3. Patience: I came out of undergrad in 2008 when the economy was in really bad shape. The publishing industry still struggles with not having enough resources to hire full-time staffers with reasonable pay and health coverage. I’ve had to be very patient with my career. I’ve had to take many contract jobs and freelance positions, even after I got my master’s in journalism. But I’ve met and worked with some amazing writers and editors along the way who gave me opportunities I am so blessed to have had.



7 Things to Do Before Becoming An Entrepreneur

So, you want to be an entrepreneur? Well, like most things in life, it’s not for everybody. There’s a quote that says, “Entrepreneurship is living a few years of your life the way most people won’t, so you can spend the rest of your life living the way most people can’t,” and for the most part that’s true.

Since entrepreneurship is not for the weak or the weary,  we give you seven things to consider before you decide to make the plunge.

Be Passionate About Your Product

For some, it may be easy to work a 9 to 5 job that you aren’t passionate about, but if you’re an entrepreneur launching a product or service, how do you expect consumers or investors to be excited about your product if you aren’t?

As your own boss, you become the chief salesperson and your enthusiasm has to make others believe in you. Another reason you must believe in your product or service is because entrepreneurship has many peaks and valleys and you’re going to need determination to get you through unpredictable times.

Cleanse Your Social Media Profiles

Prospective employees are often told to clean up their social media profiles, but entrepreneurs must do the same especially when they are taking meetings with potential investors.

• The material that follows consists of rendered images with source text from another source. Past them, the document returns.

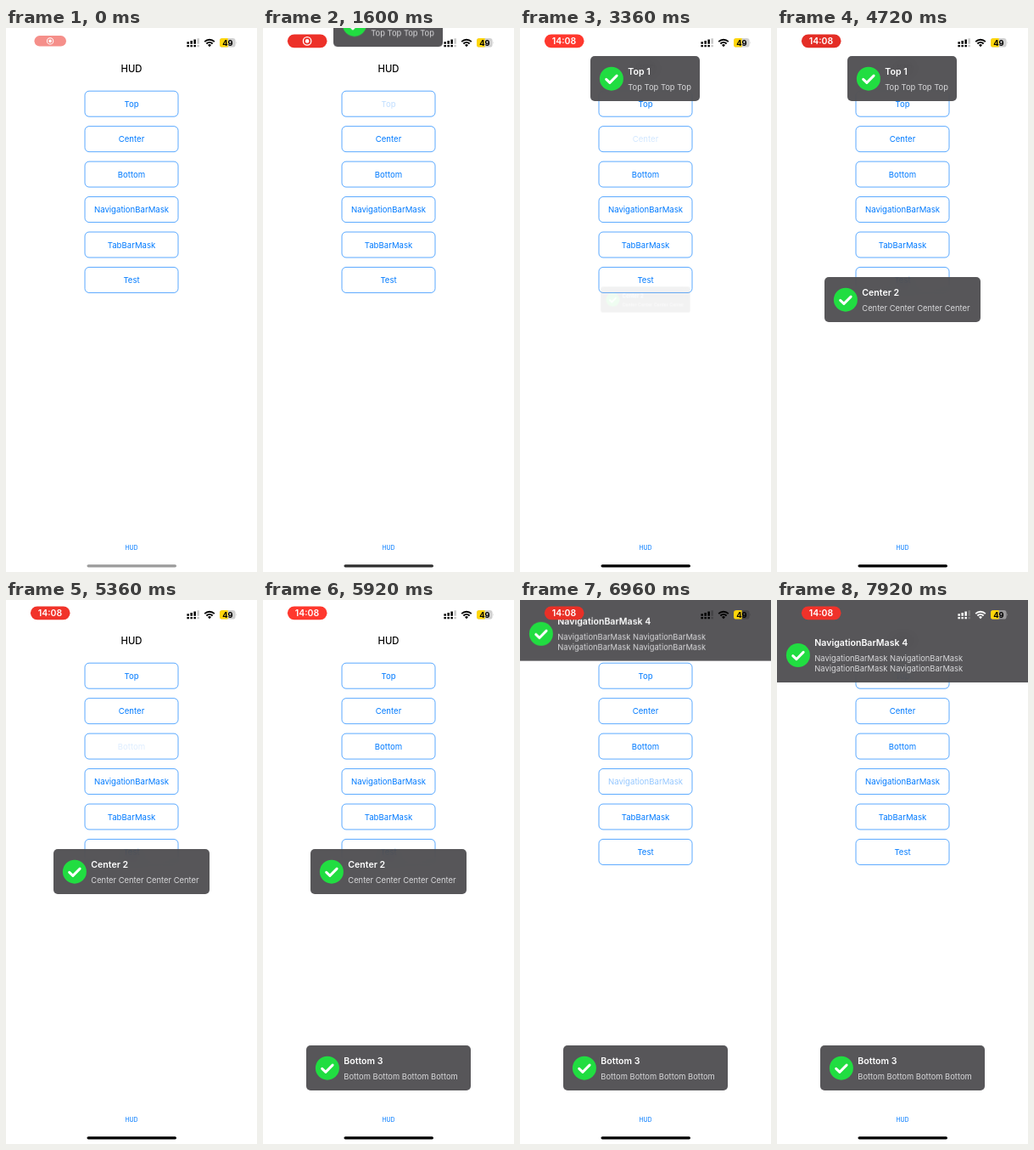
Animation of 296x640 px, one loop 8 s. Source, as an HTML page:

```html
<!DOCTYPE html>
<html>
<head>
<meta charset="utf-8">
<style>
html, body { margin: 0; width: 100%; height: 100%; overflow: hidden; background: #fff; }
#stage { position: relative; width: 296px; height: 640px; overflow: hidden; font-family: Inter, Roboto, sans-serif; }
#stage > svg { position: absolute; left: 0; top: 0; }
.toast { position: absolute; overflow: hidden; border-radius: 5px; background: rgba(69,68,71,.9); backdrop-filter: blur(8px); }
.toast svg { display: block; }
.title { font-size: 10.6px; font-weight: 600; fill: #fff; }
.body { font-size: 9.4px; fill: #d8d8da; }
.button { font-size: 9.6px; fill: #007aff; text-anchor: middle; }
</style>
</head>
<body>
<div id="stage">
  <svg id="page" width="296" height="640">
    <text x="148" y="52" font-size="11.3" font-weight="500" text-anchor="middle">HUD</text>
    <text x="148" y="613.6" font-size="6.9" fill="#007aff" text-anchor="middle">HUD</text>
  </svg>
  <svg id="status" width="296" height="640">
    <rect id="pill"/>
    <g id="rec" fill="none" stroke="#fff">
      <circle r="4.7" stroke-width="1.3"/>
      <circle r="2.3" fill="#fff" stroke="none"/>
    </g>
    <text id="clock" x="52" y="19.2" font-size="10.5" font-weight="600" fill="#fff" text-anchor="middle">14:08</text>
    <g id="icons">
      <path d="M213.4 16.3h2.5v2.4h-2.5zM217.4 15h2.5v3.7h-2.5zM221.4 13.6h2.5v5.1h-2.5zM213.4 19.9h2.5v2.4h-2.5zM217.4 19.9h2.5v2.4h-2.5zM221.4 19.9h2.5v2.4h-2.5z"/>
      <path d="M225.4 12.2h2.5v6.5h-2.5zM225.4 19.9h2.5v2.4h-2.5z" opacity=".22"/>
      <g fill="none" stroke="currentColor" stroke-width="1.9">
        <path d="M234.2 16.1a8.3 8.3 0 0 1 11.6 0"/>
        <path d="M236.4 18.5a5.1 5.1 0 0 1 7.2 0"/>
      </g>
      <path d="M240 22.2l-2-2.1a2.8 2.8 0 0 1 4 0z"/>
    </g>
    <clipPath id="cell"><rect x="252" y="12" width="18.6" height="10.6" rx="3.2"/></clipPath>
    <g clip-path="url(#cell)">
      <rect id="empty" x="252" y="12" width="19" height="11"/>
      <rect x="252" y="12" width="9.6" height="11" fill="#ffd60a"/>
    </g>
    <path id="nub" d="M271.3 15.6q1.4 1.7 0 3.4z"/>
    <text x="261.5" y="20.7" font-size="9.3" font-weight="700" text-anchor="middle">49</text>
    <rect id="home" x="95.5" y="631.2" width="105.5" height="3.2" rx="1.6"/>
  </svg>
</div>
<script>
const LOOP = 8000, STEP = 80, SLIDE = 300, LIFE = 3300;
const $ = id => document.getElementById(id);
const clamp = v => Math.max(0, Math.min(1, v));
const ease = v => (v = clamp(v), v * v * (3 - 2 * v));
const mix = (a, b, p) => a + (b - a) * p;
const set = (el, attrs) => { for (const k in attrs) el.setAttribute(k, attrs[k]); };

const labels = ['Top', 'Center', 'Bottom', 'NavigationBarMask', 'TabBarMask', 'Test'];
$('page').insertAdjacentHTML('beforeend', labels.map((label, i) => {
  const y = 74.2 + i * 41.45;
  return `<rect x="93" y="${y}" width="110" height="30" rx="5" fill="none" stroke="#007aff" stroke-width=".65"/>
    <text class="button" x="148" y="${y + 18.5}">${label}</text>`;
}).join(''));
const buttons = document.querySelectorAll('.button');

// start: release of the button, which launches the toast
const toasts = [
  { button: 0, start: 1500, x: 83.3, y: 32.7, w: 129.2, h: 53, from: -86, title: 'Top 1', lines: ['Top Top Top Top'] },
  { button: 1, start: 3310, x: 56, y: 293.3, w: 184, h: 53.2, from: 0, title: 'Center 2', lines: ['Center Center Center Center'] },
  { button: 2, start: 5400, x: 51.3, y: 524, w: 193.5, h: 53, from: 116, title: 'Bottom 3', lines: ['Bottom Bottom Bottom Bottom'] },
  { button: 3, start: 6760, x: 0, y: 0, w: 296, h: 97.3, from: -97.3, title: 'NavigationBarMask 4',
    lines: ['NavigationBarMask NavigationBarMask', 'NavigationBarMask NavigationBarMask'], wide: true }
];

for (const t of toasts) {
  const el = t.el = document.createElement('div');
  el.className = 'toast';
  el.style.cssText = `left:${t.x}px;top:${t.y}px;width:${t.w}px;height:${t.h}px;` + (t.wide ? 'border-radius:0' : '');
  const cy = t.wide ? 65 : 26.7, titleY = t.wide ? 54.3 : 21.8, lineY = t.wide ? 72.3 : 39.6;
  el.innerHTML = `<svg width="${t.w}" height="${t.h}">
    <g transform="translate(24.9 ${cy})">
      <circle r="14" fill="#21dd41"/>
      <path d="M-6.2 .7L-2 4.7L6.2 -3.6" fill="none" stroke="#fff" stroke-width="3" stroke-linecap="round" stroke-linejoin="round"/>
    </g>
    <text class="title" x="44.3" y="${titleY}">${t.title}</text>
    ${t.lines.map((s, i) => `<text class="body" x="44.3" y="${lineY + i * 11.4}">${s}</text>`).join('')}
  </svg>`;
  $('stage').insertBefore(el, $('status'));
}

function drawToast(t, now) {
  const age = now - t.start;
  const p = ease(age / SLIDE) - ease((age - LIFE) / SLIDE);
  t.el.style.display = p > 0 ? 'block' : 'none';
  if (t.from) {
    t.el.style.transform = `translateY(${t.from * (1 - p)}px)`;
  } else {
    t.el.style.transform = `scale(${mix(.54, 1, p)})`;
    t.el.style.opacity = p;
  }
  const pressed = age >= -120 && age < 470;
  buttons[t.button].setAttribute('opacity', pressed ? mix(.13, 1, clamp(age / 470) ** 1.3) : 1);
}

function drawStatus(now) {
  const grow = 1 - (1 - clamp(now / 480)) ** 2;
  const w = mix(37.5, 46.6, grow), h = mix(12.4, 15.8, grow);
  const glow = .5 + .5 * Math.cos((now - 3420) / 2600 * 2 * Math.PI);
  set($('pill'), {
    x: 52.2 - w / 2, y: 15.3 - h / 2, width: w, height: h, rx: h / 2,
    fill: `rgb(${mix(228, 255, glow)},${mix(46, 56, glow)},${mix(38, 46, glow)})`,
    opacity: mix(.54, 1, grow)
  });
  const swap = clamp((now - 2640) / 240);
  set($('rec'), { transform: `translate(52.1 15.4) scale(${mix(.78, 1, grow)})`, opacity: 1 - swap });
  set($('clock'), { opacity: swap });

  const light = ease((now - 6980) / 240), c = 255 * light;
  const ink = `rgb(${c},${c},${c})`;
  set($('icons'), { fill: ink, color: ink });
  const shade = light > .5 ? 'rgba(255,255,255,.4)' : 'rgba(0,0,0,.18)';
  set($('empty'), { fill: shade });
  set($('nub'), { fill: shade });

  const g = 155 * (1 - clamp(now / 2300));
  set($('home'), { fill: `rgb(${g},${g},${g})` });
}

function frame() {
  const now = Math.floor(performance.now() % LOOP / STEP) * STEP;
  toasts.forEach(t => drawToast(t, now));
  drawStatus(now);
  requestAnimationFrame(frame);
}
frame();
</script>
</body>
</html>
```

Sometimes it’s not enough to dress the part, you also have to take into account that people will check your Linked In profile, Facebook, Twitter and Instagram pages. You have to be mindful of the photos you post since they could be misinterpreted.

Have a 12-Month Plan

If you’re not organized or don’t like to plan, then entrepreneurship may not be for you.

Be prepared to write your business plan more than once and it will need to be looked over by professionals and trusted colleagues. Your 12-month plan should include your personal and business budget.

In the calendar section of your business plan, you need to include vacation, medical appointments and important events.

Know Your Finances

Finances are a large part of being an entrepreneur and you’ll need to take care of any outstanding debt before pursuing your goals.

Downsizing and creating a monthly budget are effective ways to pay off debt. As an entrepreneur you may not get your first paycheck for months, so you will need to have 12 months of savings to pay your bills.

Know That You Can’t Stop At Just One Product

An entrepreneur is essentially an innovator, and as an innovator, you have to keep, well, innovating.

This basically means that after you launch a product or service, you have to keep up the momentum and stay ahead of the innovation curve. To consistently develop products means that you’ll have to spend money. Companies rarely, if ever, survive with just one product.

Be Good at Making Decisions

If you’re indecisive or can’t make decisions without the input of others, you might want to rethink becoming an entrepreneur.

Entrepreneurs are responsible for the successes and failures of their businesses. They have to make decisions about working from home or leasing office space, hiring employees, targeting high-end clients or selling to the masses, advertising, borrowing money, using savings and more.

The decisions become more complex after employees are hired and the company starts succeeding.

Maintain Balance 

Entrepreneurs don’t take days off and working nonstop often means neglecting your life outside of work, which can cause burnout and a subsequent decline in business.

While maintaining a personal life with family, friends and hobbies, you must also know how to limit distractions from entrepreneurial pursuits.

Balance is all about maintaining good health and mental welfare, while still working toward your goals.